> **TASK TO CARRY OUT**:
All of the entries are to be printed exactly as they appear.

> **SUPPLIED INFORMATION**:
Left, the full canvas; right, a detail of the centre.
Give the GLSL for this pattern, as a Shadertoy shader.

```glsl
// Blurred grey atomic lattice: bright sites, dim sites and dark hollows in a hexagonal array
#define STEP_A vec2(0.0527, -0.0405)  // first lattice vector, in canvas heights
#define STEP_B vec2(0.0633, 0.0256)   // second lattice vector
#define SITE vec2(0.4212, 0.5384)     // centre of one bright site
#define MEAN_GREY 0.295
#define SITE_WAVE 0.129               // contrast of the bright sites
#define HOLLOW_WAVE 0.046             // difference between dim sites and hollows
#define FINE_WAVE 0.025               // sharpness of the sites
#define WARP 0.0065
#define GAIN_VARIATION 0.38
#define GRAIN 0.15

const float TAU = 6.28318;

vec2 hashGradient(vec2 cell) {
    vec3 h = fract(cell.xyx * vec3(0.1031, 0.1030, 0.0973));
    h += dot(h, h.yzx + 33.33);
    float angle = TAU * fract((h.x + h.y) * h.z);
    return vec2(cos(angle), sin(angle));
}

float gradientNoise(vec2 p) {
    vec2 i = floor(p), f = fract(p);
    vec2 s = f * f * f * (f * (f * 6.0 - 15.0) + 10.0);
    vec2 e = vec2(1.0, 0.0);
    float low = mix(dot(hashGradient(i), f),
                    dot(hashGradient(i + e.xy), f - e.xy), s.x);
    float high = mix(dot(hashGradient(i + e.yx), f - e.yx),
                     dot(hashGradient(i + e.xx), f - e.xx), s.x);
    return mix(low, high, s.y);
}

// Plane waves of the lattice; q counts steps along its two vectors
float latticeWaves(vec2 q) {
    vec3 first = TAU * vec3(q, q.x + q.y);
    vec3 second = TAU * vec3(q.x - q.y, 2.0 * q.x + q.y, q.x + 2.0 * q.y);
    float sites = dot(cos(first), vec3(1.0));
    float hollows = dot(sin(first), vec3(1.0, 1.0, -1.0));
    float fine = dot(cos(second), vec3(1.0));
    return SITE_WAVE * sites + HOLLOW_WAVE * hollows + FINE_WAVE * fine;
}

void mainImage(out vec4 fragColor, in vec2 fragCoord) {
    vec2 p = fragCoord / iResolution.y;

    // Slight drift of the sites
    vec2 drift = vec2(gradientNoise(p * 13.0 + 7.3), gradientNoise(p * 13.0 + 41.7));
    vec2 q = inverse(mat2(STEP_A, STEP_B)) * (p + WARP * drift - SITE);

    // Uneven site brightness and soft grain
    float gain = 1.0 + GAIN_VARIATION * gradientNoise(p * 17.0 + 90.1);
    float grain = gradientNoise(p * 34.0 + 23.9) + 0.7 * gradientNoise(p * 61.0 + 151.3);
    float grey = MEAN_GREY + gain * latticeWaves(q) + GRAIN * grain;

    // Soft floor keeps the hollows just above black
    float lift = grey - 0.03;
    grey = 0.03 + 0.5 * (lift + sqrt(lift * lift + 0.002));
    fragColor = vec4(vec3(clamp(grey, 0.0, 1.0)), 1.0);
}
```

> **EXPECTED ANSWER**:
Left, the full canvas; right, a detail of the centre.
Give the GLSL for this pattern, as a Shadertoy shader.

```glsl
// Blurred grey atomic lattice: bright sites, dim sites and dark hollows in a hexagonal array
#define STEP_A vec2(0.0527, -0.0405)  // first lattice vector, in canvas heights
#define STEP_B vec2(0.0633, 0.0256)   // second lattice vector
#define SITE vec2(0.4212, 0.5384)     // centre of one bright site
#define MEAN_GREY 0.295
#define SITE_WAVE 0.129               // contrast of the bright sites
#define HOLLOW_WAVE 0.046             // difference between dim sites and hollows
#define FINE_WAVE 0.025               // sharpness of the sites
#define WARP 0.0065
#define GAIN_VARIATION 0.38
#define GRAIN 0.15

const float TAU = 6.28318;

vec2 hashGradient(vec2 cell) {
    vec3 h = fract(cell.xyx * vec3(0.1031, 0.1030, 0.0973));
    h += dot(h, h.yzx + 33.33);
    float angle = TAU * fract((h.x + h.y) * h.z);
    return vec2(cos(angle), sin(angle));
}

float gradientNoise(vec2 p) {
    vec2 i = floor(p), f = fract(p);
    vec2 s = f * f * f * (f * (f * 6.0 - 15.0) + 10.0);
    vec2 e = vec2(1.0, 0.0);
    float low = mix(dot(hashGradient(i), f),
                    dot(hashGradient(i + e.xy), f - e.xy), s.x);
    float high = mix(dot(hashGradient(i + e.yx), f - e.yx),
                     dot(hashGradient(i + e.xx), f - e.xx), s.x);
    return mix(low, high, s.y);
}

// Plane waves of the lattice; q counts steps along its two vectors
float latticeWaves(vec2 q) {
    vec3 first = TAU * vec3(q, q.x + q.y);
    vec3 second = TAU * vec3(q.x - q.y, 2.0 * q.x + q.y, q.x + 2.0 * q.y);
    float sites = dot(cos(first), vec3(1.0));
    float hollows = dot(sin(first), vec3(1.0, 1.0, -1.0));
    float fine = dot(cos(second), vec3(1.0));
    return SITE_WAVE * sites + HOLLOW_WAVE * hollows + FINE_WAVE * fine;
}

void mainImage(out vec4 fragColor, in vec2 fragCoord) {
    vec2 p = fragCoord / iResolution.y;

    // Slight drift of the sites
    vec2 drift = vec2(gradientNoise(p * 13.0 + 7.3), gradientNoise(p * 13.0 + 41.7));
    vec2 q = inverse(mat2(STEP_A, STEP_B)) * (p + WARP * drift - SITE);

    // Uneven site brightness and soft grain
    float gain = 1.0 + GAIN_VARIATION * gradientNoise(p * 17.0 + 90.1);
    float grain = gradientNoise(p * 34.0 + 23.9) + 0.7 * gradientNoise(p * 61.0 + 151.3);
    float grey = MEAN_GREY + gain * latticeWaves(q) + GRAIN * grain;

    // Soft floor keeps the hollows just above black
    float lift = grey - 0.03;
    grey = 0.03 + 0.5 * (lift + sqrt(lift * lift + 0.002));
    fragColor = vec4(vec3(clamp(grey, 0.0, 1.0)), 1.0);
}
```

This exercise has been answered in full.